We succeeded in obtaining offspring from vitrified embryos in 38, 1, and 2 wild-derived strains belonging to Mus musculus, M spretus, and M spicilegus, respectively. This could be achieved by optimizations of assisted reproductive techniques including super ovulation, IVF, cryopreservation of embryos and sperm, and embryo transfer to each wild-derived mouse strains.(Hasegawa et al., J Reprod Dev 60: 187-193, 2014. http://www.ncbi.nlm.nih.gov/pubmed/24583808)
Trophoblast stem (TS) cells are derived from trophectoderm of blastocyst. Although it is generally accepted that they form flattened colonies, our detailed morphological observations revealed the coexistence of five types of colonies. Cdx2, a stem cell marker of extraembryonic tissues, was differentially expressed in different types of colonies and, unexpectedly, those with irregular shapes also showed a high Cdx2 expression. We will perform time-lapse observations for the transformation of each type of colonies.

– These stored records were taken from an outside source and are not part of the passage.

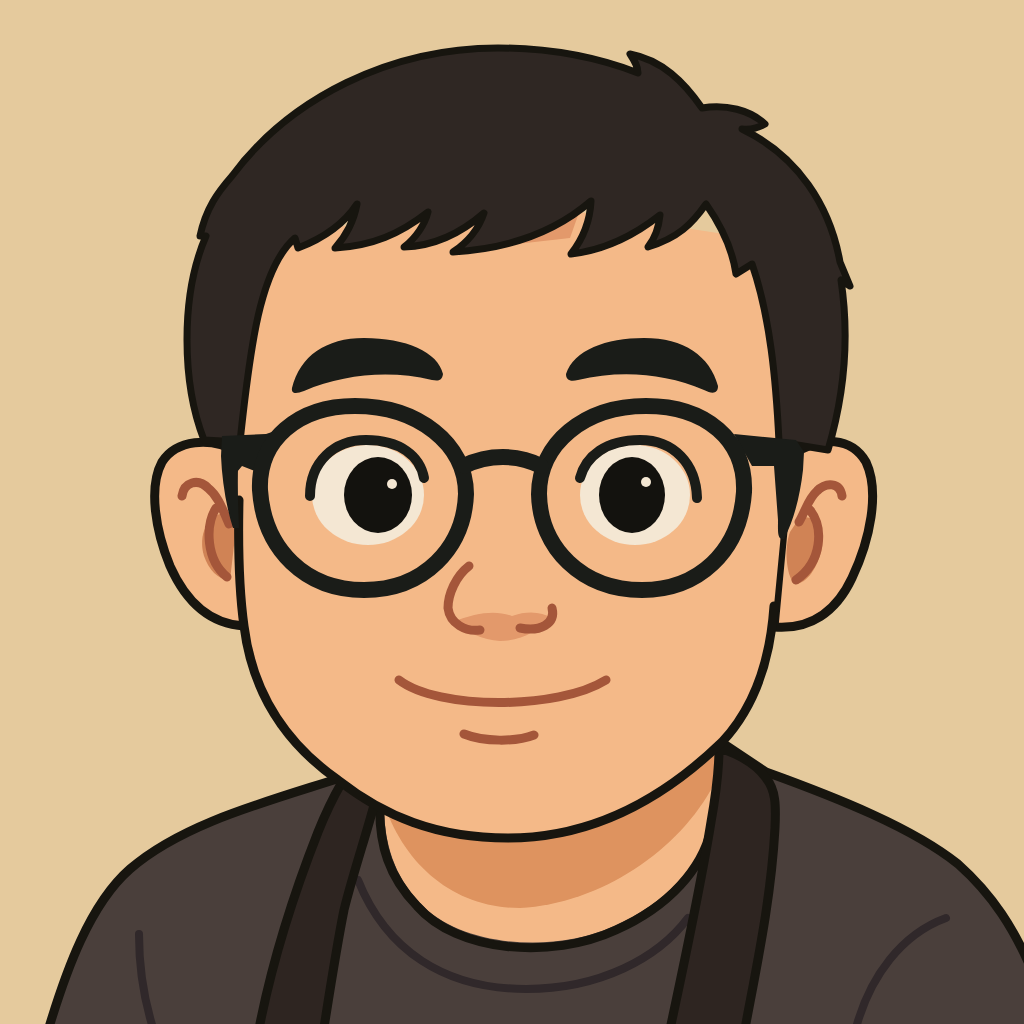
<!DOCTYPE html>
<html lang="en">
<head>
<meta charset="utf-8">
<title>Cartoon portrait</title>
<style>
:root {
  --backdrop: #e5ca9d;
  --ink: #17150f;
  --frame: #1a1c18;
  --hair: #2f2723;
  --skin: #f4b988;
  --skin-shade: #de935f;
  --nose-shade: #e3996b;
  --ear-shade: #d08355;
  --line: #a4563a;
  --shirt: #4a3f3b;
  --fold: #30282a;
  --strap: #2e2521;
  --eye: #f4e7d3;
  --pupil: #13120e;
}
html, body { margin: 0; width: 1024px; height: 1024px; overflow: hidden; background: var(--backdrop); }
svg { display: block; }
.outline { stroke: var(--ink); stroke-width: 9; stroke-linejoin: round; stroke-linecap: round; }
.thin { stroke-width: 7; }
.stroke { fill: none; stroke-linecap: round; stroke-linejoin: round; }
.shirt { fill: var(--shirt); }
.strap { fill: var(--strap); }
.skin { fill: var(--skin); }
.hair { fill: var(--hair); }
.neck-shade { fill: var(--skin-shade); }
.ear-shade { fill: var(--ear-shade); }
.nose-shade { fill: var(--nose-shade); }
.brow, .temple { fill: var(--frame); }
.fold { stroke: var(--fold); stroke-width: 8; }
.crease { stroke: var(--line); stroke-width: 9; }
.lid { stroke: var(--frame); stroke-width: 10; }
.rim { stroke: var(--frame); stroke-width: 16; }
.white { fill: var(--eye); }
.pupil { fill: var(--pupil); }
</style>
</head>
<body>
<svg width="1024" height="1024" viewBox="0 0 1024 1024" role="img" aria-label="Cartoon portrait of a smiling man with short dark hair and round glasses">
  <defs>
    <clipPath id="neck-area">
      <path d="M384 790C382 838 392 874 421 904C459 945 551 955 614 926C668 902 698 866 707 832L718 745Z"/>
    </clipPath>
  </defs>

  <rect width="1024" height="1024" fill="var(--backdrop)"/>

  <g id="body">
    <path class="shirt outline" d="M47 1034C66 970 90 904 130 869C182 824 262 803 340 778L724 744L766 772C838 798 913 828 958 864C994 896 1014 930 1030 966V1034Z"/>
    <path class="stroke fold" d="M139 934C139 968 143 996 153 1028"/>
    <path class="stroke fold" d="M946 918C902 934 870 976 856 1028"/>
    <path class="stroke fold" d="M358 880C386 950 444 989 526 989C600 989 658 958 688 918"/>

    <g id="neck">
      <path class="skin" d="M384 790C382 838 392 874 421 904C459 945 551 955 614 926C668 902 698 866 707 832L718 745Z"/>
      <path class="neck-shade" clip-path="url(#neck-area)" d="M380 790C398 860 450 908 520 908C600 904 680 850 714 784L720 740Z"/>
      <path class="stroke outline" d="M380 800C378 846 390 878 417 906C457 952 551 960 616 930C670 906 702 868 711 830"/>
    </g>

    <g id="straps">
      <path class="strap outline" d="M342 782L376 798C366 836 354 870 344 910C336 950 330 990 323 1034H258C272 960 296 888 318 832C326 812 334 796 342 782Z"/>
      <path class="strap outline" d="M719 748C738 754 756 764 766 778C776 790 776 806 775 828C771 900 757 964 744 1034H669C684 964 700 890 711 822C716 794 719 770 719 748Z"/>
    </g>
  </g>

  <g id="ears">
    <path class="skin outline" d="M238 452C210 436 176 440 162 462C148 488 156 532 170 566C186 602 210 624 244 626Z"/>
    <path class="ear-shade" d="M228 512C206 514 198 536 204 556C209 570 218 580 230 580L236 528Z"/>
    <path class="stroke crease" d="M182 496C184 482 198 478 208 488C218 496 222 508 229 524M216 508C205 526 206 560 227 577"/>
    <path class="skin outline" d="M790 456C822 434 852 438 866 462C880 492 870 540 852 578C836 612 810 630 774 627Z"/>
    <path class="ear-shade" d="M798 520C812 510 824 528 822 548C818 566 808 584 794 584C786 574 784 548 790 532Z"/>
    <path class="stroke crease" d="M842 496C840 482 826 482 817 491C808 499 806 510 799 522M810 510C824 528 822 562 796 580"/>
  </g>

  <path id="face" class="skin" d="M239 440C236 500 238 570 244 626C252 690 284 742 338 780C384 816 436 838 508 838C592 838 662 800 722 742C752 710 770 664 774 606L790 440L764 240L500 200L260 240Z"/>
  <path class="stroke outline" d="M239 500C238 544 239 590 244 626C252 690 284 742 338 780C384 816 436 838 508 838C592 838 662 800 722 742C752 710 770 664 774 606"/>

  <g id="hair">
    <path fill="var(--nose-shade)" d="M500 246L582 204L570 238Z"/>
    <path class="hair outline thin" d="M204 440C182 384 180 296 206 236L200 236C206 208 218 192 232 176C290 98 390 48 498 48C548 48 594 56 638 73C638 66 634 60 630 54C662 60 684 82 702 108C726 104 750 110 765 124C758 128 750 130 742 129C798 156 830 206 840 262L850 286L841 280C850 340 844 396 828 450L779 442C776 380 770 316 752 264L736 274C732 246 720 224 706 204C692 224 678 238 648 247C655 238 659 226 660 215C636 234 606 250 571 254C582 240 590 222 591 201C560 228 518 248 453 252C468 242 479 228 484 213C460 234 434 246 404 247C416 238 425 224 428 212C400 234 372 246 335 248C346 236 354 220 357 204C344 224 324 238 298 248L295 238C260 268 250 348 240 442Z"/>
  </g>

  <g id="brows">
    <path class="brow" d="M292 388C300 356 326 338 364 338C406 338 438 352 443 374C442 381 438 381 432 380C390 370 344 374 304 391C296 394 291 394 292 388Z"/>
    <path class="brow" d="M566 374C574 350 606 338 644 338C684 338 710 356 718 386C718 394 712 394 704 390C664 373 620 370 578 380C570 382 566 380 566 374Z"/>
  </g>

  <g id="eyes">
    <ellipse class="white" cx="368" cy="495" rx="56" ry="50"/>
    <ellipse class="pupil" cx="378" cy="495" rx="34" ry="38"/>
    <circle class="white" cx="392" cy="484" r="5"/>
    <path class="stroke lid" d="M310 496C310 462 334 440 366 440C400 440 420 456 424 478"/>
    <ellipse class="white" cx="635" cy="495" rx="55" ry="50"/>
    <ellipse class="pupil" cx="632" cy="495" rx="33" ry="38"/>
    <circle class="white" cx="646" cy="482" r="5"/>
    <path class="stroke lid" d="M580 478C586 456 606 440 640 440C674 440 696 464 697 498"/>
  </g>

  <g id="glasses">
    <path class="temple" d="M222 436L266 434L284 428L262 474L242 466L237 472L239 528L233 528C226 506 222 480 221 456Z"/>
    <path class="temple" d="M734 434L796 440L804 452L803 470C800 496 794 520 784 539C777 540 778 532 778 520L774 466L752 466Z"/>
    <path class="stroke rim" d="M355 406C418 406 466 444 466 494C464 548 424 590 364 590C306 590 264 550 260 490C258 440 298 406 355 406Z"/>
    <path class="stroke rim" d="M646 406C706 406 746 440 744 492C740 552 698 590 642 590C582 590 540 548 539 494C539 444 584 406 646 406Z"/>
    <path class="stroke rim" d="M464 466C488 454 518 454 541 466"/>
  </g>

  <g id="nose">
    <path class="nose-shade" d="M452 622C478 612 496 610 512 616C528 610 542 612 552 618C538 630 522 641 500 641C482 640 468 632 452 622Z"/>
    <path class="stroke crease" d="M469 566C456 576 448 594 448 608C450 624 466 632 480 630"/>
    <path class="stroke crease" d="M552 608C556 624 540 632 520 628"/>
  </g>

  <g id="mouth">
    <path class="stroke crease" d="M399 680C438 710 558 710 606 680"/>
    <path class="stroke crease" d="M464 734C484 742 516 742 534 735"/>
  </g>
</svg>
</body>
</html>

We examined whether the limited capacity of rabbit iPS cells to differentiate into neural lineage cells could be mitigated by converting them into the so-called “naive” state. After the iPS cells had been converted to a naive-like state, they readily differentiated into mature oligodendrocytes developing characteristic ramified branches, which could not be attained even with ES cells. These results suggest that the naive-like conversion of iPS cells might endow them with a higher differentiation capacity. (Honda et al., J Biol Chem 288: 26157-26166, 2013. http://www.ncbi.nlm.nih.gov/pubmed/23880763)